While the Senate Judiciary Committee hearing this week on the accusation of sexual assault by Dr. Christine Blasey Ford against Kavanaugh may turn out to be just another battle against truth by the GOP, it also holds the possibility of being a decisive turning point, perhaps exposing this last grasping effort by the GOP.

It feels like we are at a pivotal point in history. We are trying to run our country on such an accumulation of lies that it seems unsustainable. A long, long time ago, my evangelical mom used to say “the truth will always find you out.” Let’s hope so.

Start this week with The Truth cocktail. This very tasty bitter cocktail (yes, the bitter truth) comes via Frederic Yarm at the Cocktail Virgin.  The Truth is:

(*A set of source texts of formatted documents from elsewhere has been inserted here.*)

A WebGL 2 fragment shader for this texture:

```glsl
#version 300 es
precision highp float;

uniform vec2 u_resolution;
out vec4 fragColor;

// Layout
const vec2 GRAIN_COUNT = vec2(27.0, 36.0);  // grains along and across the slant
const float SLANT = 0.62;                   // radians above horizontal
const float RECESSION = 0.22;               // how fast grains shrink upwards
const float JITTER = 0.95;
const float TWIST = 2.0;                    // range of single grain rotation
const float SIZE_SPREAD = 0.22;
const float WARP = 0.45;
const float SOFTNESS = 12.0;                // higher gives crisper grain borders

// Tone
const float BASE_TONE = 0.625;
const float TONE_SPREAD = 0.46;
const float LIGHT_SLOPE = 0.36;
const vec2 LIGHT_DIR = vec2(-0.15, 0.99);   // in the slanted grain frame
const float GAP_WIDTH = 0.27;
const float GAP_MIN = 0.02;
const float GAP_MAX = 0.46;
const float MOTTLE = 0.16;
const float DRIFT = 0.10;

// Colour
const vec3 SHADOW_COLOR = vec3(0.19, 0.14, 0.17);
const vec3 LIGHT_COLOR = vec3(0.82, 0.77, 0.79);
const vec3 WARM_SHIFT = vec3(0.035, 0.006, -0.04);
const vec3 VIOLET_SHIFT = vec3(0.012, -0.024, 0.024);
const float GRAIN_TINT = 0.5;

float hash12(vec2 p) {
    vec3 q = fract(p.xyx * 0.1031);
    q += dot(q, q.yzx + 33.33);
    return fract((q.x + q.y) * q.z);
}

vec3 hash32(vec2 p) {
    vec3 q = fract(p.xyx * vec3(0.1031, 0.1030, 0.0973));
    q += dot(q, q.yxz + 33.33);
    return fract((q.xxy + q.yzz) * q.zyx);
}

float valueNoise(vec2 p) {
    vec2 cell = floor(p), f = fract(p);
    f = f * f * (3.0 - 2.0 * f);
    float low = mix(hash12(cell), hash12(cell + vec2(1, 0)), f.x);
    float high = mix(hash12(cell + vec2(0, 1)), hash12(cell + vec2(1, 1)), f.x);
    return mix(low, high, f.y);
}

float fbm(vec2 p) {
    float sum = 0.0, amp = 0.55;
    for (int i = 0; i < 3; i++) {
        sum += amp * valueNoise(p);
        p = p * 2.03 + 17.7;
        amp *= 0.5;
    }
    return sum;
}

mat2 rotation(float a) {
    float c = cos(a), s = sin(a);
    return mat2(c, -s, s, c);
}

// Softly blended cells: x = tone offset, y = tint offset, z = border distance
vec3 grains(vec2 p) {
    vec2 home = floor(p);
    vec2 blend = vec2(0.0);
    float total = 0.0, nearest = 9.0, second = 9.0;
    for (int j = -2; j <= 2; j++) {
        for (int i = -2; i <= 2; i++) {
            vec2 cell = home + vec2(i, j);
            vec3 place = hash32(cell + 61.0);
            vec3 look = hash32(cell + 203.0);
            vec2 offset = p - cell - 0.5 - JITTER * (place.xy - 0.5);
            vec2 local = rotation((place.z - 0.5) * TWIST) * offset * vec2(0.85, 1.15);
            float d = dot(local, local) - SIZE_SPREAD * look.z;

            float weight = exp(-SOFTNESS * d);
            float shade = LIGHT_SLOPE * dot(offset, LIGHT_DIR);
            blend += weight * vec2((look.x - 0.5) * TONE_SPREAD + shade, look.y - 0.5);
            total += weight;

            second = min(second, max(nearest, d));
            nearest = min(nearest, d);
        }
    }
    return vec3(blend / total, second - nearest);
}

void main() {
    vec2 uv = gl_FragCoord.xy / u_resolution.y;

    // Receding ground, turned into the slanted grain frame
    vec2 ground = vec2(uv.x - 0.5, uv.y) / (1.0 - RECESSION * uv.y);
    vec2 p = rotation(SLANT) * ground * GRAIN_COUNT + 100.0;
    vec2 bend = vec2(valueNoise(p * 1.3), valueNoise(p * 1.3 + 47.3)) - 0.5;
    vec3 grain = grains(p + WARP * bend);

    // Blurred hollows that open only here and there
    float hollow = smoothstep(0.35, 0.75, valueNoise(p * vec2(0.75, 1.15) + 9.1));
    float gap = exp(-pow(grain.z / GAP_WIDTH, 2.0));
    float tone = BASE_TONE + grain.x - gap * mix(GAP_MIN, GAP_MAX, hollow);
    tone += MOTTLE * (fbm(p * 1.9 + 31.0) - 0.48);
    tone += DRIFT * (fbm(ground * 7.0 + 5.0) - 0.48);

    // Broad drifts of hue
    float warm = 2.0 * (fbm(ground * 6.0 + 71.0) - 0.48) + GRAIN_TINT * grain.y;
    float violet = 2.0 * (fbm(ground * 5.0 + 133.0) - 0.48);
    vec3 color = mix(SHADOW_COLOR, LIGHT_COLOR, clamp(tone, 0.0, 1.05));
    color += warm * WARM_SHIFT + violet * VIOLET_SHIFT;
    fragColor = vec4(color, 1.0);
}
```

2 oz Punt e Mes
1/2 oz Cynar
1/2 oz Strega
2 dash Orange Bitters (Regan’s)

Stir with ice, strain into a cocktail coupe, and garnish with an orange twist.

Cheers!

 

Back to Basics

Martini

There was a time when the President and members of Congress would put the interests of the United States above those of other nations — especially avowed adversaries.

Unfortunately, the summer of 2018 is not that time. Instead we have a President determined to make enemies of friends while doing the bidding of enemies. Trump tears apart our allies at meetings with the G7 and NATO while talking of ending sanctions on Russia for invading Ukraine. Meanwhile, a flock of GOP Senators spent the 4th of July (Independence Day FFS!) in Moscow sucking up to Putin.

Those Senators are part of a group — that includes a great many House Republicans — that seeks to end the investigation into Russian interference in the 2016 election and whether the Trump campaign participated in that interference. With elections coming up in November, the GOP has spent a lot more time denigrating the FBI and the intelligence community than it has in ensuring our election is protected against interference.

I’d like to go back to that time when the basic approach of our elected officials was to protect the integrity of our democracy rather than looking at holding on to power through the help of hostile foreign powers.

This corrosion of American values also appears to have spread to a third branch of our government, where Supreme Court Justice Anthony Kennedy — who’s son loaned Trump $1 billion while employed at Deutsche Bank — resigned. This has given Trump an opportunity to name someone more likely to take the Executive’s side in disputes with the Mueller investigation.

The labyrinth of unethical behavior in our government right now is mind boggling, and that is just in the bits we learn every day (hourly). To best approach the complexity of corruption, it is time to simplify your cocktail. I suggest a classic Martini. I like mine as follows, but don’t complicate things. Stick with what you like.

2.5 oz Plymouth Gin

.75 oz Dolin dry vermouth

1 dash of Regan’s Orange Bitters

Stir over ice, strain into a chilled Martini glass, lemon twist

Cheers!